* [Problem description] Retype the records below exactly as they stand, omitting the pictures.

* [Material for this exercise]
╭──

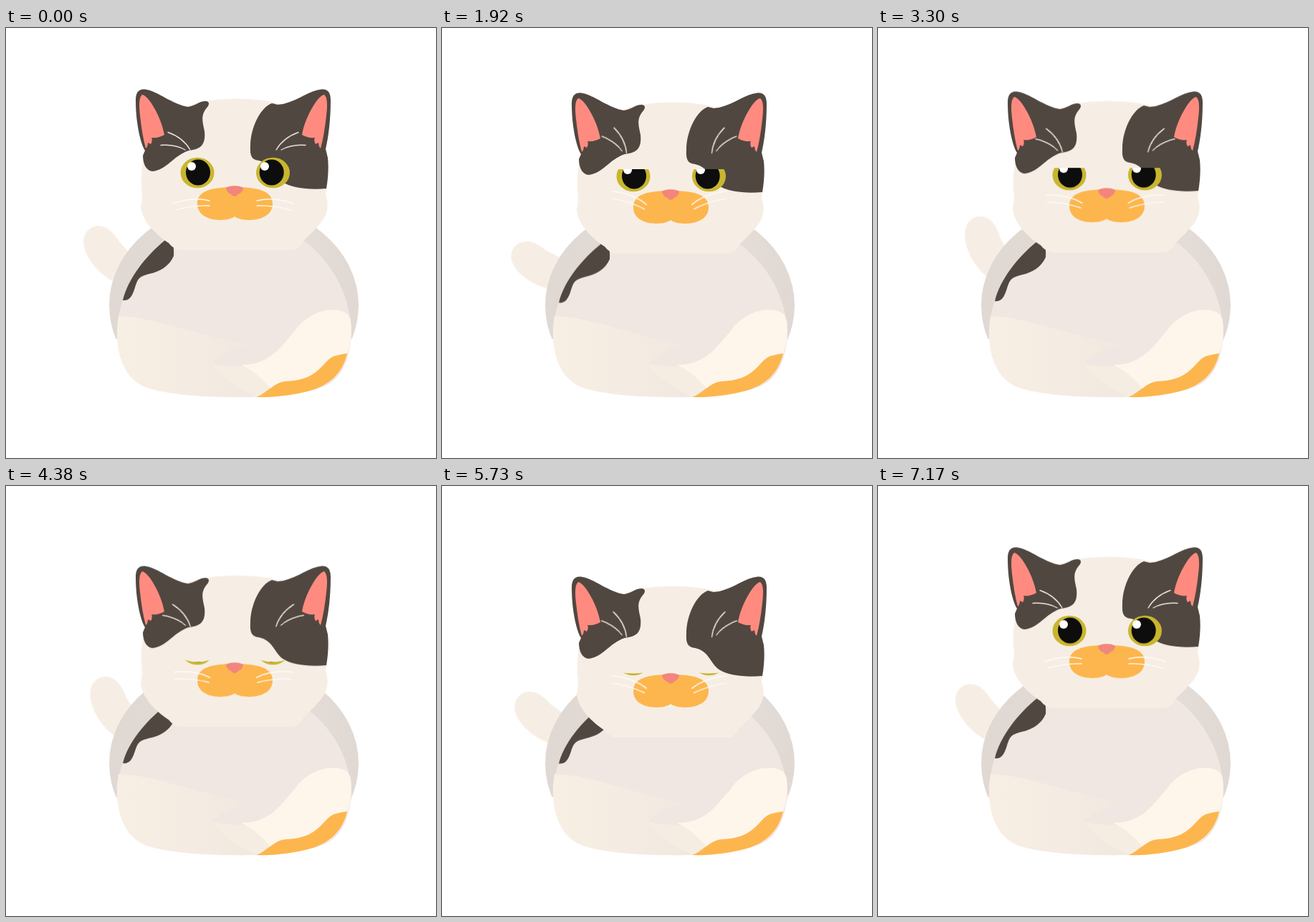
An HTML page for the animation above (7.2 s loop, 600 by 600 pixels).

```html
<!DOCTYPE html>
<html lang="en">
<head>
<meta charset="utf-8">
<title>Sleepy cat</title>
<style>
  html, body { margin: 0; width: 100%; height: 100%; overflow: hidden; background: #fff; }
  svg { display: block; width: 100vw; height: 100vh; }

  .dark { fill: #504740; }
  .cream { fill: #f6eee4; }
  .torso { fill: #f0e7e2; }
  .orange { fill: #fdb64d; }
  .pink { fill: #ff8b80; }
  .brow, .cheek { fill: none; stroke-width: 1.4; stroke-linecap: round; }
  .brow { stroke: #eee4dc; }
  .cheek { stroke: #fffaf4; }

  .head, .squash, .tail, .brow, .cheek, .lid {
    animation: 7.2s cubic-bezier(.37, 0, .63, 1) infinite;
  }
  .head { animation-name: nod; }
  .squash { animation-name: breathe; transform-origin: 318px 515px; }
  .tail { animation-name: wag; animation-delay: -6.9s; transform-origin: 186px 342px; }
  .brow { animation-name: lift; transform-origin: 258px 171px; }
  .cheek { animation-name: lift; transform-origin: 284px 244px; }
  .lid { animation-name: doze; }

  @keyframes nod {
    0%, 100% { transform: translateY(0); }
    16.67% { transform: translateY(11.3px); }
    36.11%, 38.19% { transform: translateY(-.8px); }
    76.39%, 85.97% { transform: translateY(41px); }
  }
  @keyframes breathe {
    0%, 100% { transform: scaleY(1); }
    16.67% { transform: scaleY(.948); }
    36.11%, 38.19% { transform: scaleY(1.002); }
    65.28%, 85.97% { transform: scaleY(.946); }
  }
  @keyframes wag {
    0%, 100% { transform: rotate(1.2deg); }
    26.39% { transform: rotate(-20deg); }
    45.83%, 48.61% { transform: rotate(20deg); }
    71.53% { transform: rotate(-10deg); }
  }
  @keyframes lift {
    0%, 4.17%, 100% { transform: rotate(0deg); }
    29.17% { transform: rotate(26deg); }
    56.94% { transform: rotate(12deg); }
    79.17% { transform: rotate(24deg); }
  }
  /* The clip keeps what lies below the eyelid. */
  @keyframes doze {
    0%, 16.67%, 95.83%, 100% { d: path("M-30 -25Q0 -25 30 -25V30H-30Z"); }
    23.61%, 47.22% { d: path("M-30 -10Q0 -10 30 -10V30H-30Z"); }
    59.72% { d: path("M-30 9Q0 26 30 9V30H-30Z"); }
    76.39%, 86.11% { d: path("M-30 13Q0 24 30 13V30H-30Z"); }
  }
</style>
</head>
<body>
<svg viewBox="0 0 600 600">
  <defs>
    <clipPath id="open"><path class="lid" d="M-30 -25Q0 -25 30 -25V30H-30Z"/></clipPath>
    <clipPath id="upper"><path d="M140 240H500V434H140Z"/></clipPath>
    <linearGradient id="side" x2="1">
      <stop offset="0" stop-color="#e0d8d3"/>
      <stop offset=".8" stop-color="#e4dcd7"/>
      <stop offset="1" stop-color="#e0d8d3"/>
    </linearGradient>
    <linearGradient id="leg" x2="1">
      <stop offset="0" stop-color="#f8efe4"/>
      <stop offset="1" stop-color="#f0e7e0"/>
    </linearGradient>
    <path id="brow" d="M226 145.500Q247 153 257 170M216 163.500Q236 162 250 170"/>
    <path id="cheek" d="M284 241Q260 235 233 245M284 248Q261 247 237 254"/>
    <path id="inner-ear" class="pink" d="M190 93C199 94 217 125 221 149Q213 154 203 153Q205 157 202 162L198 160Q198 165 195 168Q190 150 187 122C185 105 186 96 190 93Z"/>
  </defs>

  <path class="cream tail" d="M113 318C103 300 107 281 125 277C141 275 151 288 158 299L188 330L180 364Q164 360 150 354C136 347 122 335 113 318Z"/>

  <ellipse cx="318" cy="387" rx="174" ry="144" fill="url(#side)" clip-path="url(#upper)"/>

  <g class="squash">
    <path class="torso" d="M155 434C156 410 157 395 163 380C170 350 195 318 222 296Q318 258 415 296C447 320 468 354 476 385Q483 410 482 434L460 470H180Z"/>
    <path class="dark" d="M222 296C232 295 235 302 234 318C228 332 215 340 200 343C185 347 184 350 180 362C176 375 172 381 163 380C170 350 195 318 222 296Z"/>
  </g>

  <path class="torso" d="M155 420C156 458 164 486 192 500C220 511 275 515 320 515C375 515 430 510 453 495C476 479 482 445 482 420Z"/>
  <path fill="url(#leg)" d="M157 402C215 404 270 431 340 442Q300 452 289 468Q310 496 362 514Q335 516 300 514.500C255 513 217 510 192 500C160 485 150 443 157 402Z"/>
  <path fill="#f6ede2" d="M288 469Q318 475 345 471L375 498L350 515Q307 496 288 469Z"/>
  <path fill="#fef6eb" d="M328 470C368 470 382 446 401 425C416 403 440 390 465 394Q478 396 481 408Q484 432 476 455L420 495L370 505Q352 481 328 470Z"/>
  <path class="orange" d="M349 515C364 510 373 495 390 493C410 492 424 488 436 477C445 469 450 460 459 457.500Q467 455 476 454C470 481 452 497 428 505C405 512 373 516 349 515Z"/>

  <g class="head">
    <path class="cream" d="M252 110C277 96 355 95 385 107L447 170C451 192 450 212 446 232C451 246 449 260 440 271Q429 284 415 297Q409 310 397 310H247Q234 310 227 300C209 288 190 270 188 249Q191 236 189 222C188 204 190 192 193 173Z"/>
    <path class="dark" d="M181 101C181 89 186 84 196 86C211 88 233 107 254 110C264 109 269 102 279 102Q285 103 282 109C271 121 274 130 277 144C279 165 270 169 255 171C232 179 225 198 204 200C196 199 191 190 191 178L194 171C188 162 181 133 181 101Z"/>
    <path class="dark" d="M453 101C453 89 448 84 438 86C421 88 401 106 379 107L371 105C356 110 341 138 341 165C340 180 344 184 353 185C372 189 374 205 385 214C398 224 425 226 447 224Q451 200 449 181L446 169C450 152 453 128 453 101Z"/>
    <use href="#inner-ear"/>
    <use href="#inner-ear" transform="matrix(-1 0 0 1 634 0)"/>

    <g transform="translate(267 202)"><g clip-path="url(#open)">
      <ellipse rx="23.500" ry="21.300" fill="#c8b62f"/>
      <ellipse cx="1" cy="-.5" rx="17" ry="18" fill="#0d0d0d"/>
      <circle cx="-8" cy="-9" r="6" fill="#fff"/>
    </g></g>
    <g transform="translate(372.500 202)"><g clip-path="url(#open)">
      <ellipse rx="23.500" ry="21.300" fill="#c8b62f"/>
      <ellipse cx="-1.800" cy="-.5" rx="17" ry="18" fill="#0d0d0d"/>
      <circle cx="-11.500" cy="-9" r="6" fill="#fff"/>
    </g></g>

    <path class="orange" d="M319 263C310 271 267 272 267 245C267 228 285 222 319 222C353 222 372 228 372 245C372 272 328 271 319 263Z"/>
    <path fill="#f2857c" d="M307 224C308 219 330 219 331 224Q330 229 324 232Q319 238 314 232Q308 229 307 224Z"/>

    <g class="brow"><use href="#brow"/></g>
    <g class="cheek"><use href="#cheek"/></g>
    <g transform="matrix(-1 0 0 1 634 0)">
      <g class="brow"><use href="#brow"/></g>
      <g class="cheek"><use href="#cheek"/></g>
    </g>
  </g>
</svg>
</body>
</html>
```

╰──

* [The answer]
An HTML page for the animation above (7.2 s loop, 600 by 600 pixels).

```html
<!DOCTYPE html>
<html lang="en">
<head>
<meta charset="utf-8">
<title>Sleepy cat</title>
<style>
  html, body { margin: 0; width: 100%; height: 100%; overflow: hidden; background: #fff; }
  svg { display: block; width: 100vw; height: 100vh; }

  .dark { fill: #504740; }
  .cream { fill: #f6eee4; }
  .torso { fill: #f0e7e2; }
  .orange { fill: #fdb64d; }
  .pink { fill: #ff8b80; }
  .brow, .cheek { fill: none; stroke-width: 1.4; stroke-linecap: round; }
  .brow { stroke: #eee4dc; }
  .cheek { stroke: #fffaf4; }

  .head, .squash, .tail, .brow, .cheek, .lid {
    animation: 7.2s cubic-bezier(.37, 0, .63, 1) infinite;
  }
  .head { animation-name: nod; }
  .squash { animation-name: breathe; transform-origin: 318px 515px; }
  .tail { animation-name: wag; animation-delay: -6.9s; transform-origin: 186px 342px; }
  .brow { animation-name: lift; transform-origin: 258px 171px; }
  .cheek { animation-name: lift; transform-origin: 284px 244px; }
  .lid { animation-name: doze; }

  @keyframes nod {
    0%, 100% { transform: translateY(0); }
    16.67% { transform: translateY(11.3px); }
    36.11%, 38.19% { transform: translateY(-.8px); }
    76.39%, 85.97% { transform: translateY(41px); }
  }
  @keyframes breathe {
    0%, 100% { transform: scaleY(1); }
    16.67% { transform: scaleY(.948); }
    36.11%, 38.19% { transform: scaleY(1.002); }
    65.28%, 85.97% { transform: scaleY(.946); }
  }
  @keyframes wag {
    0%, 100% { transform: rotate(1.2deg); }
    26.39% { transform: rotate(-20deg); }
    45.83%, 48.61% { transform: rotate(20deg); }
    71.53% { transform: rotate(-10deg); }
  }
  @keyframes lift {
    0%, 4.17%, 100% { transform: rotate(0deg); }
    29.17% { transform: rotate(26deg); }
    56.94% { transform: rotate(12deg); }
    79.17% { transform: rotate(24deg); }
  }
  /* The clip keeps what lies below the eyelid. */
  @keyframes doze {
    0%, 16.67%, 95.83%, 100% { d: path("M-30 -25Q0 -25 30 -25V30H-30Z"); }
    23.61%, 47.22% { d: path("M-30 -10Q0 -10 30 -10V30H-30Z"); }
    59.72% { d: path("M-30 9Q0 26 30 9V30H-30Z"); }
    76.39%, 86.11% { d: path("M-30 13Q0 24 30 13V30H-30Z"); }
  }
</style>
</head>
<body>
<svg viewBox="0 0 600 600">
  <defs>
    <clipPath id="open"><path class="lid" d="M-30 -25Q0 -25 30 -25V30H-30Z"/></clipPath>
    <clipPath id="upper"><path d="M140 240H500V434H140Z"/></clipPath>
    <linearGradient id="side" x2="1">
      <stop offset="0" stop-color="#e0d8d3"/>
      <stop offset=".8" stop-color="#e4dcd7"/>
      <stop offset="1" stop-color="#e0d8d3"/>
    </linearGradient>
    <linearGradient id="leg" x2="1">
      <stop offset="0" stop-color="#f8efe4"/>
      <stop offset="1" stop-color="#f0e7e0"/>
    </linearGradient>
    <path id="brow" d="M226 145.500Q247 153 257 170M216 163.500Q236 162 250 170"/>
    <path id="cheek" d="M284 241Q260 235 233 245M284 248Q261 247 237 254"/>
    <path id="inner-ear" class="pink" d="M190 93C199 94 217 125 221 149Q213 154 203 153Q205 157 202 162L198 160Q198 165 195 168Q190 150 187 122C185 105 186 96 190 93Z"/>
  </defs>

  <path class="cream tail" d="M113 318C103 300 107 281 125 277C141 275 151 288 158 299L188 330L180 364Q164 360 150 354C136 347 122 335 113 318Z"/>

  <ellipse cx="318" cy="387" rx="174" ry="144" fill="url(#side)" clip-path="url(#upper)"/>

  <g class="squash">
    <path class="torso" d="M155 434C156 410 157 395 163 380C170 350 195 318 222 296Q318 258 415 296C447 320 468 354 476 385Q483 410 482 434L460 470H180Z"/>
    <path class="dark" d="M222 296C232 295 235 302 234 318C228 332 215 340 200 343C185 347 184 350 180 362C176 375 172 381 163 380C170 350 195 318 222 296Z"/>
  </g>

  <path class="torso" d="M155 420C156 458 164 486 192 500C220 511 275 515 320 515C375 515 430 510 453 495C476 479 482 445 482 420Z"/>
  <path fill="url(#leg)" d="M157 402C215 404 270 431 340 442Q300 452 289 468Q310 496 362 514Q335 516 300 514.500C255 513 217 510 192 500C160 485 150 443 157 402Z"/>
  <path fill="#f6ede2" d="M288 469Q318 475 345 471L375 498L350 515Q307 496 288 469Z"/>
  <path fill="#fef6eb" d="M328 470C368 470 382 446 401 425C416 403 440 390 465 394Q478 396 481 408Q484 432 476 455L420 495L370 505Q352 481 328 470Z"/>
  <path class="orange" d="M349 515C364 510 373 495 390 493C410 492 424 488 436 477C445 469 450 460 459 457.500Q467 455 476 454C470 481 452 497 428 505C405 512 373 516 349 515Z"/>

  <g class="head">
    <path class="cream" d="M252 110C277 96 355 95 385 107L447 170C451 192 450 212 446 232C451 246 449 260 440 271Q429 284 415 297Q409 310 397 310H247Q234 310 227 300C209 288 190 270 188 249Q191 236 189 222C188 204 190 192 193 173Z"/>
    <path class="dark" d="M181 101C181 89 186 84 196 86C211 88 233 107 254 110C264 109 269 102 279 102Q285 103 282 109C271 121 274 130 277 144C279 165 270 169 255 171C232 179 225 198 204 200C196 199 191 190 191 178L194 171C188 162 181 133 181 101Z"/>
    <path class="dark" d="M453 101C453 89 448 84 438 86C421 88 401 106 379 107L371 105C356 110 341 138 341 165C340 180 344 184 353 185C372 189 374 205 385 214C398 224 425 226 447 224Q451 200 449 181L446 169C450 152 453 128 453 101Z"/>
    <use href="#inner-ear"/>
    <use href="#inner-ear" transform="matrix(-1 0 0 1 634 0)"/>

    <g transform="translate(267 202)"><g clip-path="url(#open)">
      <ellipse rx="23.500" ry="21.300" fill="#c8b62f"/>
      <ellipse cx="1" cy="-.5" rx="17" ry="18" fill="#0d0d0d"/>
      <circle cx="-8" cy="-9" r="6" fill="#fff"/>
    </g></g>
    <g transform="translate(372.500 202)"><g clip-path="url(#open)">
      <ellipse rx="23.500" ry="21.300" fill="#c8b62f"/>
      <ellipse cx="-1.800" cy="-.5" rx="17" ry="18" fill="#0d0d0d"/>
      <circle cx="-11.500" cy="-9" r="6" fill="#fff"/>
    </g></g>

    <path class="orange" d="M319 263C310 271 267 272 267 245C267 228 285 222 319 222C353 222 372 228 372 245C372 272 328 271 319 263Z"/>
    <path fill="#f2857c" d="M307 224C308 219 330 219 331 224Q330 229 324 232Q319 238 314 232Q308 229 307 224Z"/>

    <g class="brow"><use href="#brow"/></g>
    <g class="cheek"><use href="#cheek"/></g>
    <g transform="matrix(-1 0 0 1 634 0)">
      <g class="brow"><use href="#brow"/></g>
      <g class="cheek"><use href="#cheek"/></g>
    </g>
  </g>
</svg>
</body>
</html>
```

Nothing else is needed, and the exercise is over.